January 21st, 2018

Dark and Stormy Night

The Dreaded Rejection Letter

Dear Author,
Thank you for submitting your work to us. Unfortunately, it doesn't meet our needs at the present time, but we wish you future success.

The Editor

Well, that's what they write. Any professional in the business will tell you editors, agents, and publishers don't reject writers: They reject pieces of paper with words written on them. However, that's not what writers hear:

Dear Loser,

We considered using your manuscript as a coaster, but it was stinking up the place so much we couldn't even be bothered to steam off the stamps. Hopefully we'll never hear from you again, but wish you success at a more appropriate profession, such as fish cleaner or stall mucker.

Go Away,

The Editors

And that's not fair, because in the publishing industry the gatekeepers are inundated with hundreds of--let's face it, sometimes desperate--writers every day. Sometimes a form rejection letter (more likely e-mail) is all they have time for; sometimes they don't have time even for that. There are lots of things to complain about with the publishing industry, but on an individual basis the people working there are pretty decent.

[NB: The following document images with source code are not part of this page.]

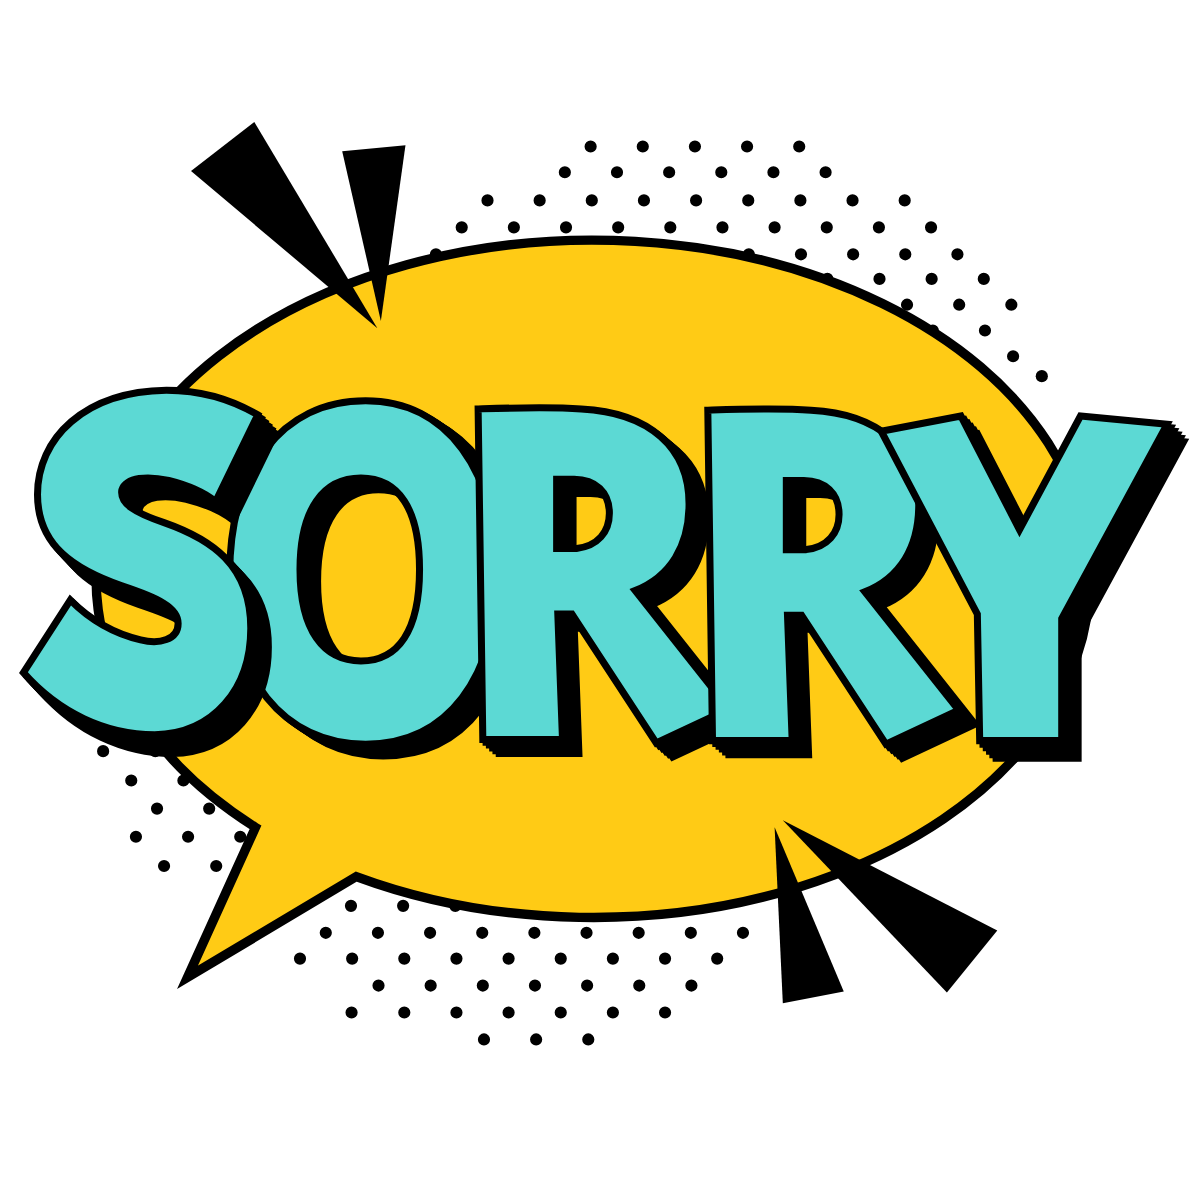
<!DOCTYPE html>
<html lang="en">
<head>
<meta charset="utf-8">
<title>Sorry – comic speech bubble</title>
<style>
  :root {
    --paper: #ffffff;
    --ink: #000000;
    --bubble: #ffcb15;
    --letter: #5cd9d4;
  }
  html, body { margin: 0; background: var(--paper); overflow: hidden; }
  .sticker { display: block; width: 1200px; height: 1200px; background: var(--paper); }
  .halftone {
    fill: none;
    stroke: var(--ink);
    stroke-width: 5.2;
    stroke-linecap: round;
    stroke-dasharray: 0 22.25;
  }
  .bubble {
    fill: var(--bubble);
    stroke: var(--ink);
    stroke-width: 4;
    stroke-linejoin: miter;
  }
  .burst { fill: var(--ink); }
  .face {
    fill: var(--letter);
    stroke: var(--ink);
    stroke-width: 3;
    stroke-linejoin: miter;
  }
  .depth {
    fill: var(--ink);
    stroke: var(--ink);
    stroke-width: 3;
    stroke-linejoin: miter;
  }
</style>
</head>
<body>
<svg class="sticker" viewBox="0 0 512 512" role="img" aria-label="Sorry, in comic lettering on a speech bubble">
  <defs>
    <path id="letter-s" d="M110 177C98 170 86 166.500 71 166.500C36 167 16 187 16 211C16 233 32 243 52 250C67 255 76 259 76 266C76 273 68 275 60 273C47 270 38 264 30 256L10 287C25 304 45 313.500 66 313.500C91 313 107 294 107 268C107 241 90 230 70 223C58 219 51 215 52 209C54 203.500 63 203 72 205C80 207 87 210 92 214Z"/>
    <path id="letter-o" fill-rule="evenodd" d="M156 171C120 171 98 201 98 245C98 289 121 317.500 156 317.500C191 317.500 212 289 212 245C212 201 191 171 156 171ZM154 204C170 204 179 217 179 243C179 269 170 282 154 282C138 282 128 269 128 243C128 217 138 204 154 204Z"/>
    <path id="letter-r" fill-rule="evenodd" d="M204 174.500C220 174 234 173.500 248 174.500C277 176 294 191 294 215C294 233 286 246 271 252L311 302.500L280 317L244 262L238 262L240 315.500L206 315.500ZM237.500 204.500L237.500 234L246 234C255 233 260 227 260 219C260 210 254 204.500 245 204.500Z"/>
    <path id="letter-y" d="M376 184L410 177.500L435 226L461 177.500L498 181L453 264L453 316L418 316L417 262Z"/>

    <g id="depth-s">
      <use href="#letter-s" x="1.500" y="1.600"/><use href="#letter-s" x="3" y="3.200"/><use href="#letter-s" x="4.500" y="4.800"/><use href="#letter-s" x="6" y="6.400"/><use href="#letter-s" x="7.500" y="8"/>
    </g>
    <g id="depth-o">
      <use href="#letter-o" x="1.500" y="1"/><use href="#letter-o" x="3" y="2"/><use href="#letter-o" x="4.500" y="3"/><use href="#letter-o" x="6" y="4"/><use href="#letter-o" x="7.500" y="5"/>
    </g>
    <g id="depth-r">
      <use href="#letter-r" x="1.400" y="1.200"/><use href="#letter-r" x="2.800" y="2.400"/><use href="#letter-r" x="4.200" y="3.600"/><use href="#letter-r" x="5.600" y="4.800"/><use href="#letter-r" x="7" y="6"/>
    </g>
    <g id="depth-y">
      <use href="#letter-y" x="1.400" y="1.500"/><use href="#letter-y" x="2.800" y="3"/><use href="#letter-y" x="4.200" y="4.500"/><use href="#letter-y" x="5.600" y="6"/><use href="#letter-y" x="7" y="7.500"/>
    </g>
  </defs>

  <g class="halftone" id="halftone-top">
    <path d="M252 62.500h89.200"/>
    <path d="M241 73.500h111.450"/>
    <path d="M208 85.500h178.200"/>
    <path d="M197 97h200.450"/>
    <path d="M186 108.500h222.700"/>
    <path d="M353 119h66.950"/>
    <path d="M387 130h44.700"/>
    <path d="M398 141h22.450"/>
    <path d="M410 152h22.450"/>
    <path d="M444.500 160.500h.1"/>
  </g>
  <g class="halftone" id="halftone-bottom">
    <path d="M44 320.500h22.450"/>
    <path d="M56 333h22.450"/>
    <path d="M67 345h22.450"/>
    <path d="M58 357h44.700"/>
    <path d="M70 369.500h22.450"/>
    <path d="M139 375h44.700"/>
    <path d="M127.500 386.500h155.950"/>
    <path d="M139 398h178.200"/>
    <path d="M128 409h178.200"/>
    <path d="M161.500 420.500h133.700"/>
    <path d="M150 432h.1M172.500 432h111.450"/>
    <path d="M206.500 443.500h44.700"/>
  </g>

  <path class="bubble" id="speech-bubble" d="M152 374A212 144.500 0 1 0 109 353L80 417Z"/>

  <g class="burst" id="burst-marks">
    <path d="M81.500 73L108.500 52L161 140Z"/>
    <path d="M146 64.500L173 62L162.500 137Z"/>
    <path d="M330.500 353L360 423L334 428Z"/>
    <path d="M334 350L425.500 397L404 423.500Z"/>
  </g>

  <g id="lettering">
    <g id="o">
      <use class="depth" href="#depth-o"/>
      <use class="face" href="#letter-o"/>
    </g>
    <g id="s">
      <use class="depth" href="#depth-s"/>
      <use class="face" href="#letter-s"/>
    </g>
    <g id="first-r">
      <use class="depth" href="#depth-r"/>
      <use class="face" href="#letter-r"/>
    </g>
    <g id="second-r" transform="translate(98 .5)">
      <use class="depth" href="#depth-r"/>
      <use class="face" href="#letter-r"/>
    </g>
    <g id="y">
      <use class="depth" href="#depth-y"/>
      <use class="face" href="#letter-y"/>
    </g>
  </g>
</svg>
</body>
</html>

Still, writers get more rejections than a nerd at a sports bar, and I should know. (Just kidding--I never went to sports bars.) In fact, if you're doing it right you're going to get lots and lots of rejections. But sometimes, especially if you're having a down day overall, your umpteenth rejection will show up and just hit you harder than most. That's what happened to me, anyway.

When I first started out, back in the days of snail mail delivered by the Pony Express, I collected enough form rejection letters to paper my office walls ... which would have looked better than the wallpaper I actually had at the time. Later I'd get the occasional encouraging note at the end of one. Then I'd get brief, but personal, rejections. Then more detailed ones, and then, one day, an acceptance. A few times after that, I received some detailed letters describing why they were rejecting the manuscript, or even asking for some changes and a resubmission. Now it's decades since I started out: I have nine published books, and stories in three anthologies.

And I still get form rejection letters.

So yeah, it gets me down sometimes, especially this time of year when the days are short. But after all this time, I've developed a method of dealing with these bouts of sudden depression: I go to my laptop, open up a word document ...

And start working on another story.

It doesn't get me published ... well, not immediately. But it does remind me of why I'm doing this to begin with.

Sometimes the writing life just goes to the dogs.